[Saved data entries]

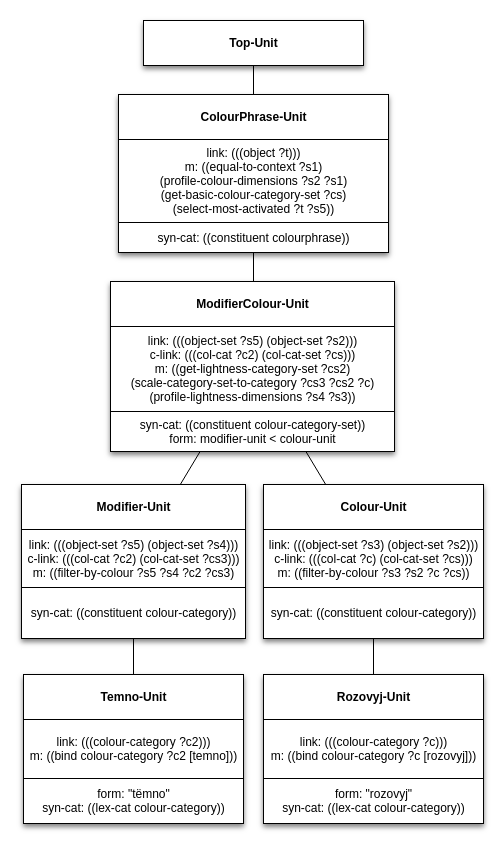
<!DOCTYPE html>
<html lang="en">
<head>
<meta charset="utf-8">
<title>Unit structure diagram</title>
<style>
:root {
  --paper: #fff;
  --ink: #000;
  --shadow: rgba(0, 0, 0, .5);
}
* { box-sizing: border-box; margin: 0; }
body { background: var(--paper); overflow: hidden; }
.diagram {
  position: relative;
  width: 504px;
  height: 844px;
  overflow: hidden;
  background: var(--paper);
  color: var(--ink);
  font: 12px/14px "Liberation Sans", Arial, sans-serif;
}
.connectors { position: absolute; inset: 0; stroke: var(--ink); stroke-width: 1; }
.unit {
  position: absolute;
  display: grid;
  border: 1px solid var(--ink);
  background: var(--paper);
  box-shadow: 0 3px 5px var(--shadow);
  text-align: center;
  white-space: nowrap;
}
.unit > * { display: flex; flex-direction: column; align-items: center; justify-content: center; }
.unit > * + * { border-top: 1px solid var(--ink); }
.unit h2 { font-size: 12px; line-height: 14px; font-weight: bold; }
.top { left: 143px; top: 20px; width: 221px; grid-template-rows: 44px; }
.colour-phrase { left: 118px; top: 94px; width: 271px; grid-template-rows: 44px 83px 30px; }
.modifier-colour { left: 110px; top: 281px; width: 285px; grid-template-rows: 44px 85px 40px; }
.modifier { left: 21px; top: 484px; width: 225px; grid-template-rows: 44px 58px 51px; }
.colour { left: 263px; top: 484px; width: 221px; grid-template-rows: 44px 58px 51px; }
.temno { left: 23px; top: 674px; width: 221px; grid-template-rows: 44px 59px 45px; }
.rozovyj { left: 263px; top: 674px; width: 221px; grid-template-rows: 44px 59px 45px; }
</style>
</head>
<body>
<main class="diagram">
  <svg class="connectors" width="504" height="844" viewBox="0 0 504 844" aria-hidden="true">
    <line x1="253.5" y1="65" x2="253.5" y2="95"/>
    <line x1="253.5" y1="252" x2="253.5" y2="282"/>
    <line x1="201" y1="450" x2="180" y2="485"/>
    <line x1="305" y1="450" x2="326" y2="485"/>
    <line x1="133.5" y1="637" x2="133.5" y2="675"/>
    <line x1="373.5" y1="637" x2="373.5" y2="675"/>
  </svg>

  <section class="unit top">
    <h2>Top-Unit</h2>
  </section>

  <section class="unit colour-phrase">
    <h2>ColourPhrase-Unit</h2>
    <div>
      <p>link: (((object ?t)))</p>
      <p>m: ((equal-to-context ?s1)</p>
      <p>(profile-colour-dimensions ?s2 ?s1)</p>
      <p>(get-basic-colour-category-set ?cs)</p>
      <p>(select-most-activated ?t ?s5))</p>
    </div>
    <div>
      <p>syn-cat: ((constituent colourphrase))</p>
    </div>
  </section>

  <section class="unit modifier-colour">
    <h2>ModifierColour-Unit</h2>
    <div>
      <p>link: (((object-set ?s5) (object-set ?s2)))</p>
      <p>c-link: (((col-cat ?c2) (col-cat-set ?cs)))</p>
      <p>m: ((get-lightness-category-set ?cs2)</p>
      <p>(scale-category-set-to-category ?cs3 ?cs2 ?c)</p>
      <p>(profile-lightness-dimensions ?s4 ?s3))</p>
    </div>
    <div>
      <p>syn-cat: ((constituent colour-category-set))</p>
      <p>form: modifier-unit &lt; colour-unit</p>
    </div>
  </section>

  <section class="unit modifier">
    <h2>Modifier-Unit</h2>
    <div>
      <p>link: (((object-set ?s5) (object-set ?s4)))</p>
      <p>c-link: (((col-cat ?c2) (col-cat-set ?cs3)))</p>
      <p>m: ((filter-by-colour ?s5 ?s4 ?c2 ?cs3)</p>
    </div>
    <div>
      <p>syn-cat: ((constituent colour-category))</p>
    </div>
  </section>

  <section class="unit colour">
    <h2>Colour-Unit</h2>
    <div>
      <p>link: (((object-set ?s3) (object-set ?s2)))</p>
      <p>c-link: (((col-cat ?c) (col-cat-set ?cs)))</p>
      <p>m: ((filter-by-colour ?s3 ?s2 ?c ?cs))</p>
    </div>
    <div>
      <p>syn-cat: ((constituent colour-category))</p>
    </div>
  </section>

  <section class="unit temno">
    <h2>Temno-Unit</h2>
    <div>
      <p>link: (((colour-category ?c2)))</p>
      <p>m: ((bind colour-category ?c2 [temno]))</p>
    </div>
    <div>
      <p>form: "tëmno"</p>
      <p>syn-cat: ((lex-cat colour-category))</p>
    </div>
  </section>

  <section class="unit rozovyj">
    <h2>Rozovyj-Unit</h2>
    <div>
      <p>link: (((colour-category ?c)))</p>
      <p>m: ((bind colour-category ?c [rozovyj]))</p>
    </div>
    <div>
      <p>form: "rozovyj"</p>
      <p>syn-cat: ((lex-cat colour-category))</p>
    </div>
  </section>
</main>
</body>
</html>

#### Work to be completed
When a line among the entries above contains "center", copy it.

#### Response for this exercise
  text-align: center;
.unit > * { display: flex; flex-direction: column; align-items: center; justify-content: center; }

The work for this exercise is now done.